Wahlberg brothers sued by burger restaurant partners

The fast food chain founded by actors Mark and Donnie Wahlberg is facing yet another legal battle from former business partners claiming that the famous family excluded them from plans to grow the burger business.

In a lawsuit filed Feb. 21, William “Billy” Leonard and Edward St. Croix claim that Wahlberg brothers Mark, Donnie and Paul purposefully did not include them in plans to develop the restaurant into a franchise, despite the duo's initial involvement in the creation of the concept.

According to The Boston Globe, unspecified damages are sought in the 33-page lawsuit.

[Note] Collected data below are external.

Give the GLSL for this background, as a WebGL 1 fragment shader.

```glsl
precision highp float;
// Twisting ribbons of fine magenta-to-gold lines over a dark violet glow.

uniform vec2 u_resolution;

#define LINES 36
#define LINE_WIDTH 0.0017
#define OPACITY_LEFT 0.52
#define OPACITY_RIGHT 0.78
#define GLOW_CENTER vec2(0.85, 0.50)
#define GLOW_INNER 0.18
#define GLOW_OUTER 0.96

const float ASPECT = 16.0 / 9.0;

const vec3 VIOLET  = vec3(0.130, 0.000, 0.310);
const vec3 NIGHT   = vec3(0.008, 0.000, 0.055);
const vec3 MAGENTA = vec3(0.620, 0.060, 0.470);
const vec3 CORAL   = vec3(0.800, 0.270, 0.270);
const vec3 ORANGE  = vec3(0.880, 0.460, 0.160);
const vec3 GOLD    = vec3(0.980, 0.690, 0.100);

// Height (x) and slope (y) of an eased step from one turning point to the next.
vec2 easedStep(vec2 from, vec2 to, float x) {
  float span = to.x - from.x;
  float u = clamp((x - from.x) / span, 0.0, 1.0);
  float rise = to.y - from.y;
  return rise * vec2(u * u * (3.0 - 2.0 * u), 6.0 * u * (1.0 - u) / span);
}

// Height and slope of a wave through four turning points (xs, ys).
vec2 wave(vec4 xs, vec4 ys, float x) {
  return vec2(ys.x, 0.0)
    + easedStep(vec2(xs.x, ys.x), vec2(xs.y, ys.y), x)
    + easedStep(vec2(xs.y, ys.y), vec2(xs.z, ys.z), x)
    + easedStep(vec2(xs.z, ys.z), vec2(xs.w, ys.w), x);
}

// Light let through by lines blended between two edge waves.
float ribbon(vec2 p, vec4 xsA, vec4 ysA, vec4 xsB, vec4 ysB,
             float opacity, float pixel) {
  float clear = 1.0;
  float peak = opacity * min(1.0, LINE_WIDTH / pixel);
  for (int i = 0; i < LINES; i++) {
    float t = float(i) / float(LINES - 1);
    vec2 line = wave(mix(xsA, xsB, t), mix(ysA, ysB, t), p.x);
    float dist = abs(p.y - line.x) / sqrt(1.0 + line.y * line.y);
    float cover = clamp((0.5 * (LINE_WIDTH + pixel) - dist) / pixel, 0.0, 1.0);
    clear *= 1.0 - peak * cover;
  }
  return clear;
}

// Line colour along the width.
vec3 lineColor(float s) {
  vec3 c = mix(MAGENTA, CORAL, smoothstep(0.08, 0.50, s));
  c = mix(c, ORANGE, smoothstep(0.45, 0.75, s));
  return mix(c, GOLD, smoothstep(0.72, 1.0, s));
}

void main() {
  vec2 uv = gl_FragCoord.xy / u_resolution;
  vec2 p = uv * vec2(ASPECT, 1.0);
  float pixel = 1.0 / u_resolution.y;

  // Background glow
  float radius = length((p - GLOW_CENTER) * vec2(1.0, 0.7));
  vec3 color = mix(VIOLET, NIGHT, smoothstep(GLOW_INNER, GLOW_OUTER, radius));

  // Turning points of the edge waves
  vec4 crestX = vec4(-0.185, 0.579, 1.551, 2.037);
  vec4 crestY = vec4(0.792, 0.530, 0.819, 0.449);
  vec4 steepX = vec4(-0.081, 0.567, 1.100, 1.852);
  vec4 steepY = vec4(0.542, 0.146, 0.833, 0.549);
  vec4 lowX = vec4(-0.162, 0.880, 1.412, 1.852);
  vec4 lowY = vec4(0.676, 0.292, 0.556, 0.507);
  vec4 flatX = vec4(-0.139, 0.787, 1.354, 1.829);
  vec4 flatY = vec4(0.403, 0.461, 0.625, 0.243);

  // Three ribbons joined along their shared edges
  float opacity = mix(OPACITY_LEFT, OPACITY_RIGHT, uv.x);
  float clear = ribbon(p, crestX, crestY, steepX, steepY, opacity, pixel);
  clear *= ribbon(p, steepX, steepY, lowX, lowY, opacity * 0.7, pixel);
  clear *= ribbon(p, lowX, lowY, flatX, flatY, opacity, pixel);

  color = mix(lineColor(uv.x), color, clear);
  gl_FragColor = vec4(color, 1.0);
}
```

In the suit, St. Croix claims that the idea for the restaurant – whose establishment and operation has been documented on the A&E reality show “Wahlburgers” – was initially his.

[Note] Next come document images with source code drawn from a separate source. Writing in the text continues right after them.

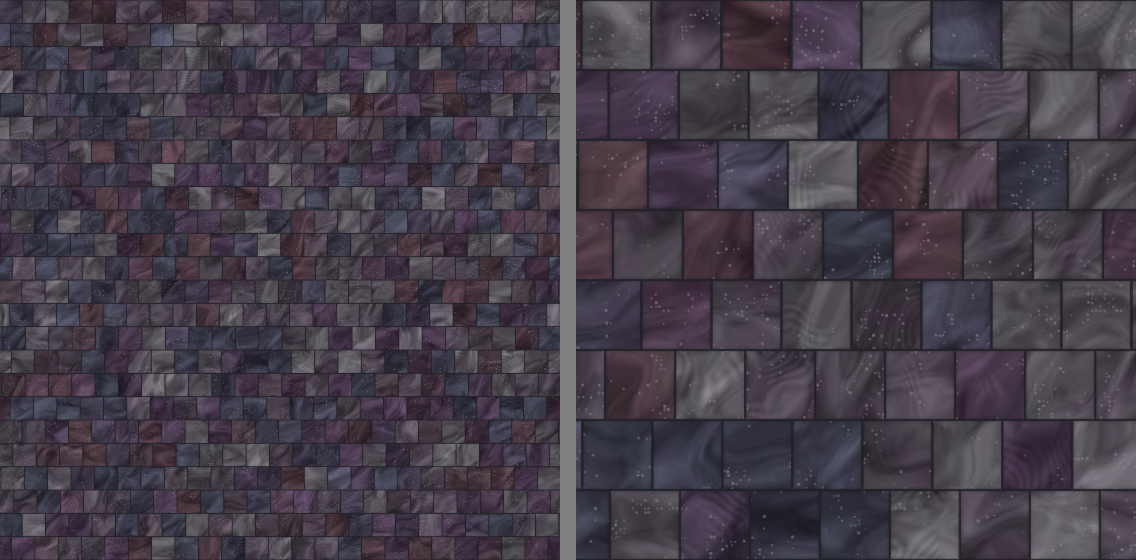
Left: the whole. Right: its middle third, enlarged.
A WebGL 2 fragment shader for this texture:

```glsl
#version 300 es
precision highp float;
// Small mother-of-pearl tiles in running bond, 24 across and 24 down.
// Every tile hashes its own dusky tint, then adds warped cloud noise,
// curved growth bands and clustered glitter; dark joints lie on top.
uniform vec2 u_resolution;
out vec4 fragColor;

const float TILES = 24.0;
const float TAU = 6.28318;
const float JOINT_HALF_WIDTH = 0.018;
const vec3 JOINT = vec3(0.125, 0.125, 0.150);
const vec3 ASH = vec3(0.335, 0.322, 0.345);
const vec3 SLATE = vec3(0.225, 0.225, 0.285);
const vec3 PLUM = vec3(0.262, 0.200, 0.280);
const vec3 MAROON = vec3(0.270, 0.195, 0.222);
const vec3 MAUVE = vec3(0.290, 0.255, 0.300);
const vec3 GLITTER = vec3(0.58, 0.53, 0.59);

float hash(vec2 p) {
    vec3 q = fract(vec3(p.xyx) * 0.1031);
    q += dot(q, q.yzx + 33.33);
    return fract((q.x + q.y) * q.z);
}

vec2 hash2(vec2 p) {
    return vec2(hash(p + 17.3), hash(p + 71.9));
}

float noise(vec2 p) {
    vec2 i = floor(p);
    vec2 f = p - i;
    f = f * f * (3.0 - 2.0 * f);
    float low = mix(hash(i), hash(i + vec2(1, 0)), f.x);
    float high = mix(hash(i + vec2(0, 1)), hash(i + vec2(1, 1)), f.x);
    return mix(low, high, f.y);
}

float fbm(vec2 p) {
    float sum = 0.0;
    float gain = 0.53;
    for (int i = 0; i < 4; i++) {
        sum += gain * noise(p);
        p = mat2(1.6, 1.2, -1.2, 1.6) * p + 5.7;
        gain *= 0.5;
    }
    return sum;
}

vec2 rotate(vec2 p, float angle) {
    float c = cos(angle);
    float s = sin(angle);
    return vec2(c * p.x + s * p.y, c * p.y - s * p.x);
}

// Tint of one tile, blended gradually from slate through plum to ash
vec3 tileTint(vec2 id) {
    float pick = hash(id + 3.1);
    vec3 tint = mix(SLATE, PLUM, smoothstep(0.10, 0.42, pick));
    tint = mix(tint, MAROON, smoothstep(0.42, 0.54, pick));
    tint = mix(tint, MAUVE, smoothstep(0.52, 0.66, pick));
    tint = mix(tint, ASH, smoothstep(0.72, 1.0, pick));
    return tint * mix(0.86, 1.16, hash(id + 41.7));
}

// Cloudy streaks stretched along a mostly rising diagonal
float clouds(vec2 p, vec2 seed, float angle) {
    vec2 q = rotate(p, angle) * vec2(1.3, 2.9) + seed;
    vec2 warp = vec2(noise(q * 0.9 + 9.0), noise(q * 0.9 + 31.0)) - 0.5;
    return fbm(q + 1.8 * warp) - 0.5;
}

// Fine curved lines around a centre outside the tile
float growthBands(vec2 p, vec2 seed, float angle) {
    vec2 centre = 0.85 * vec2(cos(angle), sin(angle));
    float radius = length(p - centre) + 0.22 * noise(p * 2.6 + seed);
    float spacing = 6.0 + 2.5 * noise(p * 2.0 + seed + 13.0);
    return sin(TAU * radius * spacing) * smoothstep(0.35, 0.75, noise(p * 2.3 + seed + 53.0));
}

// Tiny bright flecks, denser where a noise patch is high
float glitter(vec2 p, vec2 seed, float pixel) {
    vec2 g = (p + 0.5) * 17.0;
    vec2 cell = floor(g);
    vec2 spot = 0.35 + 0.3 * hash2(cell + seed);
    float patchy = smoothstep(0.50, 0.88, noise(p * 3.6 + seed + 23.0));
    float present = step(1.0 - 0.24 * patchy - 0.004, hash(cell + seed + 7.0));
    float size = mix(0.22, 0.42, hash(cell + seed + 19.0));
    float edge = max(0.15, pixel * 8.5);
    float fleck = 1.0 - smoothstep(size - edge, size + edge, length(g - cell - spot));
    return present * fleck * mix(0.4, 1.0, hash(cell + seed + 37.0));
}

void main() {
    vec2 grid = gl_FragCoord.xy / u_resolution * TILES;
    float pixel = TILES / min(u_resolution.x, u_resolution.y);

    // Alternate rows shift by half a tile, each with a little slack
    float row = floor(grid.y);
    float slack = 0.20 * (hash(vec2(row, 87.0)) - 0.5);
    grid.x += 0.5 * mod(row + 1.0, 2.0) + slack;
    vec2 id = vec2(mod(floor(grid.x), TILES), row);
    vec2 p = fract(grid) - 0.5;
    vec2 seed = floor(hash2(id) * 180.0);

    // Pearl surface, with cooler shadows and greyer lights
    float cloud = clouds(p, seed, 0.65 + 1.5 * (hash(id + 5.0) - 0.5));
    float bands = growthBands(p, seed, TAU * hash(id + 11.0));
    float banded = smoothstep(0.30, 0.90, hash(id + 29.0));
    vec3 color = tileTint(id) * (1.0 + 1.15 * cloud + 0.09 * banded * bands);
    color += cloud * vec3(0.012, 0.040, 0.012);
    color += vec3(0.020, -0.006, 0.014) * (noise(p * 3.0 + seed + 61.0) - 0.5);
    color = mix(color, GLITTER, 0.55 * glitter(p, seed, pixel));

    // Softly darkened rim and joint
    float edge = 0.5 - max(abs(p.x), abs(p.y));
    color *= mix(0.90, 1.0, smoothstep(0.0, 0.08, edge));
    float joint = 1.0 - smoothstep(-0.5 * pixel, 0.5 * pixel, edge - JOINT_HALF_WIDTH);
    fragColor = vec4(mix(color, JOINT, 0.85 * joint), 1.0);
}
```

“Years ago, Mr. St. Croix discussed the idea with Paul Wahlberg, and they then piqued Mark Wahlberg’s interest, and later, that of Donnie,” the suit alleges.

“Ultimately, the three Wahlberg brothers — whose interpersonal relationships are dysfunctional — wound up as the sole managers,” the suit continued. “They then stole the most valuable franchise opportunities for themselves.”

In 2012, the lawsuit claimed, the brothers removed St. Croix as manager as part of a final effort to remove both St. Croix and Leonard so that the brothers could hoard “the bulk of the store-generated profits for themselves.”

The suit lists no specific reason to explain why St. Croix was cut from the position but by 2014, the suit claimed, the company had completed a reorganization that left St. Croix with a “reduced 7.87 percent voting interest” in the restaurant while Leonard had a 3.37 percent stake.


“It’s obvious that this lawsuit, with its unbridled litany of false and misleading claims, was concocted to further the plaintiffs’ own personal agendas at the expense of the truth, the Wahlberg family and other investors,” a spokeswoman for Wahlburgers Corporate Headquarters said in a statement.

“Family, fairness, and integrity are at the core of the Wahlburgers brand,” said the spokeswoman, “and we are prepared to protect the values for which we stand.”

This isn't the first time the brothers' burger chain has found itself at the center of a legal controversy. Last summer, five former employees of the Coney Island, Brooklyn location filed a class-action lawsuit claiming the restaurant failed to pay them proper minimum wage and routinely pocketed the servers' tips.

There are currently seven Wahlburgers locations in the U.S. and Canada with 27 new restaurants in the works.